[Stored data]
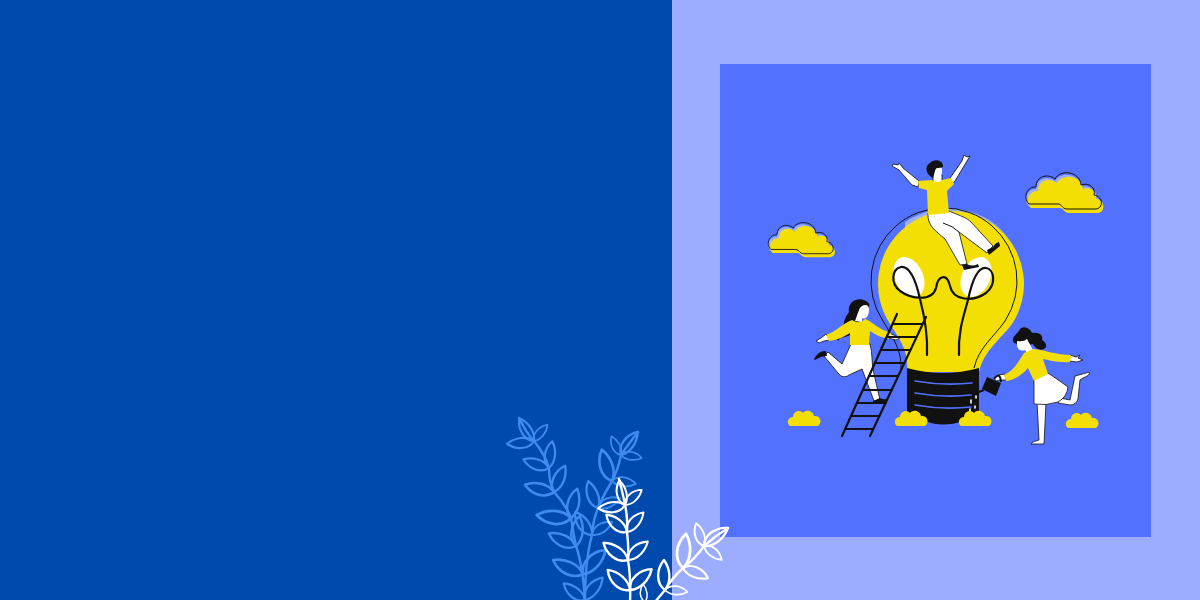
<!DOCTYPE html>
<html lang="en">
<head>
<meta charset="utf-8">
<title>Bright idea banner</title>
<style>
:root{--deep:#004aad;--lilac:#9cadff;--panel:#5271ff;--yellow:#f4df04;--ink:#111;--white:#fff;--sprig:#3f8cf0}
*{box-sizing:border-box}
html,body{margin:0;overflow:hidden}
.banner{position:relative;display:flex;width:1200px;height:600px;overflow:hidden;background:var(--deep)}
.space{width:671.5px}
.side{flex:1;background:var(--lilac);padding:64px 49px 64px 48.5px}
.frame{height:472.5px;background:var(--panel)}
.art{position:absolute;inset:0;width:1200px;height:600px}
.yellow{fill:var(--yellow)}
.ink{fill:var(--ink)}
.skin{fill:var(--white);stroke:var(--ink);stroke-width:.8;stroke-linejoin:round}
.line{fill:none;stroke:var(--ink);stroke-width:1}
.bold{fill:none;stroke:var(--ink);stroke-width:2.2;stroke-linecap:round}
.shade{fill:var(--lilac)}
.sprig{fill:none;stroke-width:2.4;stroke-linecap:round;stroke-linejoin:round}
.blue{stroke:var(--sprig)}
.white{stroke:var(--white)}
</style>
</head>
<body>
<main class="banner">
<div class="space"></div>
<div class="side"><div class="frame"></div></div>
<svg class="art" viewBox="0 0 1200 600" role="img" aria-label="Three people around a giant light bulb, with leafy sprigs">
<defs>
<path id="leaf" d="M0 0C-9-7-8-21 0-30C6-21 7-8 0 0Z"/>
<path id="cloud" d="M1031 208C1024 201 1030 190 1038 191C1038 180 1050 177 1057 183C1062 173 1082 175 1083 189C1091 186 1098 192 1096 199C1105 200 1106 212 1098 213H1069C1064 213 1064 208 1060 208Z"/>
<g id="cloud-pair"><use href="#cloud" class="shade" x="-2" y="-2"/><use href="#cloud" class="yellow"/><use href="#cloud" class="line" x="-2" y="-4"/></g>
<path id="bush" class="yellow" d="M-14 8C-18 5-16-1-11-1C-11-7-4-9-1-5C2-9 9-7 10-2C16-3 19 4 14 8Z"/>
<path id="bulb" d="M907 372C909 351 900 340 890 324A73 73 0 1 1 1012 324C1001 339 984 350 979 372Z"/>
</defs>

<g id="clouds">
<use href="#cloud-pair"/>
<use href="#cloud-pair" transform="translate(-114 74) scale(.86)"/>
</g>

<g id="light-bulb">
<path class="shade" d="M905 222C940 199 990 206 1012 244L1004 240C980 206 935 206 905 228Z"/>
<use href="#bulb" class="yellow"/>
<path class="line" d="M901 370C902 350 893 338 883 321A73 73 0 1 1 1005 321C994 337 979 347 974 368"/>
<ellipse cx="909" cy="277" rx="14" ry="21" transform="rotate(-25 909 277)" fill="#fff"/>
<ellipse cx="976" cy="277" rx="14" ry="21" transform="rotate(25 976 277)" fill="#fff"/>
<path class="bold" d="M927 355C928 334 925 318 920 299C916 281 910 266 901 267C892 269 890 283 900 291C911 299 932 302 936 288C938 275 947 273 950 286C953 301 973 302 986 293C997 284 994 269 986 268C978 267 972 281 968 300C963 318 958 332 959 355"/>
<path class="ink" d="M907 368Q943 378 979 368V413C978 419 968 419 963 421Q943 428 925 421C919 419 908 419 907 413Z"/>
<path d="M915 381Q943 386 972 383M915 393Q943 398 971 395M915 405Q943 410 971 407" fill="none" stroke="var(--panel)" stroke-width="1.6" stroke-linecap="round"/>
</g>

<g id="cheering-man">
<path class="skin" d="M918 187L912 185L899 170L892 166L893 164L898 165L899 163L903 168L919 181Z"/>
<path class="skin" d="M950 187L955 181L967 161L970 156L967 157L964 155L962 161L948 181Z"/>
<path class="skin" d="M933 174V183Q938 187 942 182V175Z"/>
<path class="skin" d="M928 213L949 211C961 216 967 218 971 222L993 246L987 253L959 232L967 264L960 265L945 239C936 231 927 226 928 213Z"/>
<path class="line" d="M943 223Q953 226 959 232"/>
<path class="yellow" d="M918 181L932 180Q937 184 942 180L951 178L954 184L947 191L949 213L928 215L927 190L919 188Z"/>
<path fill="#fff" d="M932 167C936 163 943 165 942 171C942 177 939 180 935 178Z"/>
<path class="ink" d="M933 178C926 175 924 166 930 163C934 158 944 160 943 167C940 169 936 166 935 171Z"/>
<path class="ink" d="M987 250L993 247Q995 243 999 242L1000 246L989 255Z"/>
<path class="ink" d="M962 265L967 264Q972 267 978 264L979 267L964 270Z"/>
</g>

<g id="climbing-woman">
<path class="ink" d="M849 312C847 302 858 296 866 301C872 304 869 310 865 312C858 321 861 326 855 332C848 338 840 336 838 341C833 333 844 328 844 322Q845 317 849 312Z"/>
<path class="skin" d="M826 334L821 338L816 341L819 343L824 341L830 340Z"/>
<path class="skin" d="M889 333L896 336L900 338L896 340L888 338Z"/>
<path class="skin" d="M851 344L870 344C873 354 871 363 874 374L880 400L874 401L862 369L849 375C845 378 841 377 838 373L824 356L828 352L842 364Z"/>
<path class="ink" d="M814 359Q819 350 826 351L827 356Q821 356 815 360Z"/>
<path class="ink" d="M873 401L880 398Q884 400 886 399V403H873Z"/>
<path fill="#fff" d="M859 310C861 304 869 303 869 309C869 316 866 320 862 318L862 322L855 321Z"/>
<path class="yellow" d="M852 320Q860 325 865 319C872 321 877 329 891 333L889 339C880 337 874 334 870 331L869 345H850V333C844 337 837 340 829 341L826 335C836 332 843 323 852 320Z"/>
</g>

<g id="ladder" class="bold">
<path d="M897 314L842 436M926 317L870 436"/>
<path d="M893 324H922M887 337H916M881 350H910M875 363H904M869 376H898M863 390H892M857 403H886M851 416H879M846 429H873" stroke-width="2"/>
</g>

<g id="watering-woman">
<path class="ink" d="M1014 343C1010 337 1018 334 1020 329C1025 325 1030 329 1032 333C1037 332 1044 334 1042 340C1046 342 1048 347 1044 349C1039 351 1035 348 1033 344L1025 346Z"/>
<path class="skin" d="M1070 355L1076 357L1080 355L1078 358L1083 360L1077 362L1069 361Z"/>
<path class="skin" d="M1005 374L998 375L994 378L996 381L1000 380L1006 380Z"/>
<path class="skin" d="M1060 398L1070 400L1075 376Q1083 374 1089 372Q1091 375 1083 378L1080 380L1078 399Q1076 405 1070 405L1058 403Z"/>
<path class="skin" d="M1037 402L1046 403L1044 444H1031Q1033 441 1039 440Z"/>
<path class="skin" d="M1034 380L1048 373Q1060 381 1068 387Q1067 397 1058 402Q1046 406 1034 404Z"/>
<path fill="#fff" d="M1017 341Q1024 342 1027 339L1033 350L1027 353L1025 350Q1019 352 1017 346Z"/>
<path class="yellow" d="M1024 353L1033 349C1045 350 1056 355 1071 355L1070 362C1058 363 1049 360 1043 359L1048 374L1034 381L1028 368C1021 376 1014 380 1006 381L1004 375C1014 371 1018 362 1024 353Z"/>
<path class="ink" d="M987 377L1001 383L996 396L982 389Z"/>
<path d="M994 379Q1000 371 1001 382M984 390L976 393" fill="none" stroke="var(--ink)" stroke-width="2"/>
<path d="M976 396V398M971 400V403M975 406V408M970 409V411" stroke="#fff" stroke-width="1.6" stroke-linecap="round"/>
</g>

<g id="bushes">
<use href="#bush" x="804" y="418"/>
<use href="#bush" x="911" y="418"/>
<use href="#bush" x="975" y="418"/>
<use href="#bush" x="1082" y="420"/>
</g>

<g id="blue-sprigs" class="sprig blue">
<path d="M519 418Q527 434 534 441Q546 456 549 468Q549 482 554 492Q566 505 571 518Q573 532 576 546Q583 566 585 602M638 432Q627 446 621 455Q618 470 612 481Q604 494 598 508Q593 520 592 535Q585 560 585 602"/>
<use href="#leaf" transform="translate(534 441) rotate(-96) scale(.9)"/>
<use href="#leaf" transform="translate(534 441) rotate(40) scale(.7)"/>
<use href="#leaf" transform="translate(534 441) rotate(-33) scale(.9)"/>
<use href="#leaf" transform="translate(549 468) rotate(-71) scale(.9)"/>
<use href="#leaf" transform="translate(549 468) rotate(7) scale(.9)"/>
<use href="#leaf" transform="translate(554 492) rotate(-76)"/>
<use href="#leaf" transform="translate(554 492) rotate(23) scale(.95)"/>
<use href="#leaf" transform="translate(571 518) rotate(-85) scale(1.15)"/>
<use href="#leaf" transform="translate(571 518) rotate(12)"/>
<use href="#leaf" transform="translate(576 546) rotate(-65)"/>
<use href="#leaf" transform="translate(576 546) rotate(7)"/>
<use href="#leaf" transform="translate(583 574) rotate(-65) scale(1.1)"/>
<use href="#leaf" transform="translate(583 574) rotate(43) scale(1.1)"/>
<use href="#leaf" transform="translate(585 600) rotate(-52) scale(.9)"/>
<use href="#leaf" transform="translate(585 600) rotate(38) scale(.95)"/>
<use href="#leaf" transform="translate(621 455) rotate(36) scale(.95)"/>
<use href="#leaf" transform="translate(621 455) rotate(-27) scale(.7)"/>
<use href="#leaf" transform="translate(621 455) rotate(98) scale(.7)"/>
<use href="#leaf" transform="translate(612 481) rotate(-18) scale(1.1)"/>
<use href="#leaf" transform="translate(612 481) rotate(97) scale(.8)"/>
<use href="#leaf" transform="translate(598 508) rotate(-20) scale(.95)"/>
<use href="#leaf" transform="translate(598 508) rotate(66) scale(.8)"/>
<use href="#leaf" transform="translate(592 535) rotate(-36) scale(.95)"/>
<use href="#leaf" transform="translate(592 535) rotate(57) scale(.8)"/>
</g>

<g id="white-sprigs" class="sprig white">
<path d="M619 479Q623 494 625 505Q628 518 627 532Q629 548 628 560Q631 578 630 602M728 528Q715 536 704 546Q695 559 683 568Q672 578 665 590L655 602"/>
<use href="#leaf" transform="translate(625 505) rotate(-13) scale(.85)"/>
<use href="#leaf" transform="translate(625 505) rotate(-97) scale(.9)"/>
<use href="#leaf" transform="translate(625 505) rotate(48) scale(.75)"/>
<use href="#leaf" transform="translate(627 532) rotate(-50) scale(.9)"/>
<use href="#leaf" transform="translate(627 532) rotate(40) scale(.85)"/>
<use href="#leaf" transform="translate(628 560) rotate(-55)"/>
<use href="#leaf" transform="translate(628 560) rotate(47) scale(.9)"/>
<use href="#leaf" transform="translate(630 590) rotate(-48)"/>
<use href="#leaf" transform="translate(630 590) rotate(46)"/>
<use href="#leaf" transform="translate(704 546) rotate(53)"/>
<use href="#leaf" transform="translate(704 546) rotate(-19) scale(.8)"/>
<use href="#leaf" transform="translate(704 546) rotate(128) scale(.75)"/>
<use href="#leaf" transform="translate(683 568) rotate(5) scale(1.15)"/>
<use href="#leaf" transform="translate(683 568) rotate(112) scale(.9)"/>
<use href="#leaf" transform="translate(665 590) rotate(-2)"/>
<use href="#leaf" transform="translate(665 590) rotate(95) scale(.75)"/>
<use href="#leaf" transform="translate(645 602) rotate(-6) scale(.6)"/>
</g>
</svg>
</main>
</body>
</html>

[What is being asked]
When the word "shade" shows up in a line of the entries, pull that line out.

[Output of the exercise]
.shade{fill:var(--lilac)}
<g id="cloud-pair"><use href="#cloud" class="shade" x="-2" y="-2"/><use href="#cloud" class="yellow"/><use href="#cloud" class="line" x="-2" y="-4"/></g>
<path class="shade" d="M905 222C940 199 990 206 1012 244L1004 240C980 206 935 206 905 228Z"/>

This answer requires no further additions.